#### RECORDS PROVIDED:
==========

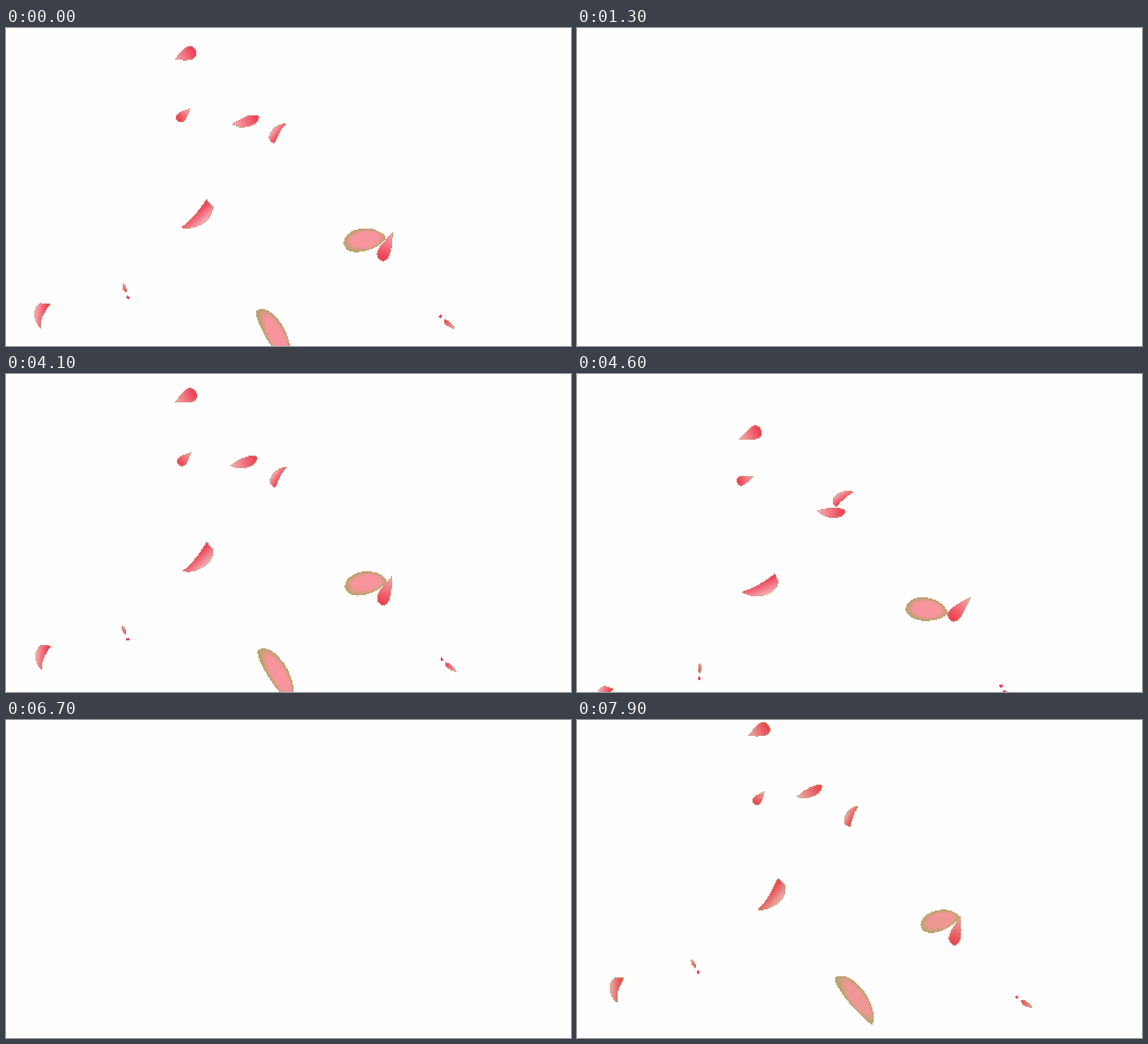
Recreate the animation shown at these times as an HTML page with a canvas. Size 998 px wide and 561 px high, loop 8 s.

```html
<!DOCTYPE html>
<html lang="en">
<head>
<meta charset="utf-8">
<title>Falling petals</title>
<style>
html, body { margin: 0; width: 100%; height: 100%; overflow: hidden; background: #fefefe; }
canvas { display: block; width: 998px; height: 562px; image-rendering: pixelated; }
</style>
</head>
<body>
<canvas id="stage" width="499" height="281"></canvas>
<script>
const LOOP = 8000, STEP = 100;
const canvas = document.getElementById('stage');
const ctx = canvas.getContext('2d', { willReadFrequently: true });

const clamp = v => Math.max(0, Math.min(1, v));
const lerp = (a, b, k) => a + (b - a) * k;
const mix = (a, b, k) => `rgb(${a.map((v, i) => Math.round(lerp(v, b[i], k)))})`;

// Each colour runs from fresh pink to the faded tone.
const TONES = {
  pale: [[247, 178, 186], [190, 184, 140]],
  dark: [[240, 62, 84], [206, 90, 60]],
  core: [[248, 148, 158], [210, 160, 120]],
  rim: [[184, 162, 106], [180, 178, 112]]
};

// Curve handles of the two sides in units of half length and bulge;
// cut is the width of a blunt far end on each side.
const SHAPES = {
  leaf: { a: [-.5, .6, .6, 1.7], b: [-.6, 1, .7, 1.5], cut: [0, 0] },
  sliver: { a: [-.6, 1.33, .6, 1.33], b: [-.6, 1.33, .6, 1.33], cut: [0, 0] },
  drop: { a: [-.4, .3, .85, 1.95], b: [-.4, .3, .85, 1.95], cut: [0, 0] },
  blade: { a: [-.4, -.3, .2, .1], b: [-.5, 1.1, .6, 1.4], cut: [1, .4] },
  oval: { a: [-.95, 1.3, .6, 1.4], b: [-1, 1.4, .5, 1.3], cut: [0, 0] }
};

// A pose is both ends and the bulge on either side.
const pose = (x1, y1, x2, y2, a, b) => ({
  x: (x1 + x2) / 2, y: (y1 + y2) / 2,
  turn: Math.atan2(y2 - y1, x2 - x1),
  half: Math.hypot(x2 - x1, y2 - y1) / 2, a, b
});
const moved = (p, dx, dy) => ({ ...p, x: p.x + dx, y: p.y + dy });

const petals = [];
function petal(shape, shade, from, to, dot = false) {
  const spin = to.turn - from.turn;
  petals.push({ shape: SHAPES[shape], shade, from, to, dot,
    spin: Math.atan2(Math.sin(spin), Math.cos(spin)) });
}

const high = pose(297, 50, 337, 33, 14, 12);
const low = pose(604, 498, 537, 522, 18, 2);
petal('leaf', 'along', pose(363, 48, 396, 16, 5, 8), pose(396, 161, 444, 146, 7, 13));
petal('drop', 'along', moved(high, 15, -91), high);
petal('drop', 'along', pose(345, 86, 340, 109, 8, 8), pose(328, 137, 305, 160, 9, 9));
petal('blade', 'across', pose(503, 109, 499, 147, 4, 11), pose(496, 164, 472, 198, 5, 13));
petal('blade', 'across', pose(345, 291, 364, 230, 11, 20), pose(311, 348, 360, 302, 8, 21));
petal('oval', 'round', pose(637, 322, 684, 290, 13, 10), pose(599, 377, 673, 364, 22, 18));
petal('drop', 'along', pose(663, 312, 671, 360, 8, 8), pose(683, 354, 664, 408, 10, 14));
petal('oval', 'round', pose(497, 349, 575, 393, 21, 4), pose(447, 486, 504, 581, 25, 10));
petal('sliver', 'across', low, moved(low, -7, 97));
petal('blade', 'across', pose(98, 421, 87, 379, -7, -15), pose(64, 523, 68, 478, -12, -14));
petal('sliver', 'along', pose(190, 353, 204, 363, 3, 3), pose(205, 443, 212, 460, 3, 3), true);
petal('leaf', 'along', pose(833, 450, 811, 444, 4, 3), pose(796, 526, 776, 509, 5, 4), true);

function outline(L, a, b, { a: [ax1, ay1, ax2, ay2], b: [bx1, by1, bx2, by2], cut }) {
  ctx.beginPath();
  ctx.moveTo(-L, 0);
  ctx.bezierCurveTo(ax1 * L, -ay1 * a, ax2 * L, -ay2 * a, L, -cut[0] * a);
  ctx.lineTo(L, cut[1] * b);
  ctx.bezierCurveTo(bx2 * L, by2 * b, bx1 * L, by1 * b, -L, 0);
  ctx.closePath();
}

function drawPetal(p, age, size, fade) {
  const k = (age - 100) / 650, grown = clamp(k);
  const at = key => lerp(p.from[key], p.to[key], k);
  const dim = key => lerp(p.from[key], p.to[key], grown) * size;
  const tone = key => mix(...TONES[key], fade);
  const L = dim('half'), a = dim('a'), b = dim('b');

  ctx.save();
  ctx.translate(at('x'), at('y'));
  ctx.rotate(p.from.turn + p.spin * k);
  outline(L, a, b, p.shape);
  ctx.save();
  let paint;
  if (p.shade === 'round') {
    ctx.translate(0, (b - a) / 2);
    ctx.scale(L, (a + b) / 2);
    paint = ctx.createRadialGradient(0, 0, .2, 0, 0, 1.05);
    paint.addColorStop(0, tone('core'));
    paint.addColorStop(.5, tone('core'));
    paint.addColorStop(1, tone('rim'));
  } else {
    paint = p.shade === 'along'
      ? ctx.createLinearGradient(-L, 0, L * .8, 0)
      : ctx.createLinearGradient(0, b, 0, -a / 2);
    paint.addColorStop(0, tone('pale'));
    paint.addColorStop(1, tone('dark'));
  }
  ctx.fillStyle = paint;
  ctx.fill();
  ctx.restore();

  ctx.globalCompositeOperation = 'source-atop';
  ctx.strokeStyle = tone('rim');
  ctx.globalAlpha = .5;
  ctx.lineWidth = p.shade === 'round' ? 5 : 2.5;
  ctx.stroke();
  ctx.globalCompositeOperation = 'source-over';
  ctx.globalAlpha = 1;

  if (p.dot) {
    ctx.fillStyle = tone('dark');
    ctx.fillRect(L + 6, -2, 4.5, 4.5);
  }
  ctx.restore();
}

// Hard pixel edges.
function harden() {
  const img = ctx.getImageData(0, 0, canvas.width, canvas.height);
  for (let i = 3; i < img.data.length; i += 4) img.data[i] = img.data[i] > 100 ? 255 : 0;
  ctx.putImageData(img, 0, 0);
}

// Age of the shower, or null while the stage is empty.
function ageAt(t) {
  if (t < 1300) return 800 + t * .95;
  if (t >= 2900 && t < 5300) return (t - 3300) * .94;
  if (t >= 6900) return t - 7300;
  return null;
}

function draw(t) {
  ctx.setTransform(1, 0, 0, 1, 0, 0);
  ctx.clearRect(0, 0, canvas.width, canvas.height);
  ctx.scale(.5, .5);
  const age = ageAt(t);
  if (age !== null) {
    const size = age < 0 ? lerp(1, .35, clamp(-age / 400)) : lerp(1, .3, clamp((age - 1300) / 650));
    const fade = Math.max(clamp(1 - age / 800), clamp((age - 1200) / 600));
    for (const p of petals) drawPetal(p, age, size, fade);
  } else {
    // First sliver before the shower.
    const s = t % 4000 - 2500;
    if (s >= 0 && s < 200) {
      ctx.fillStyle = mix(...TONES.dark, 1);
      ctx.fillRect(640, 150 + s / 10, 4, 10);
    }
  }
  harden();
}

let shown = -1;
function tick() {
  const t = Math.floor(performance.now() % LOOP / STEP) * STEP;
  if (t !== shown) draw(shown = t);
  requestAnimationFrame(tick);
}
tick();
</script>
</body>
</html>
```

==========

#### GOAL OF THE EXERCISE:
Go through the preceding material and copy each line that has the word "lerp".

#### ANSWER TO THIS PROBLEM:
const lerp = (a, b, k) => a + (b - a) * k;
const mix = (a, b, k) => `rgb(${a.map((v, i) => Math.round(lerp(v, b[i], k)))})`;
  const at = key => lerp(p.from[key], p.to[key], k);
  const dim = key => lerp(p.from[key], p.to[key], grown) * size;
    const size = age < 0 ? lerp(1, .35, clamp(-age / 400)) : lerp(1, .3, clamp((age - 1300) / 650));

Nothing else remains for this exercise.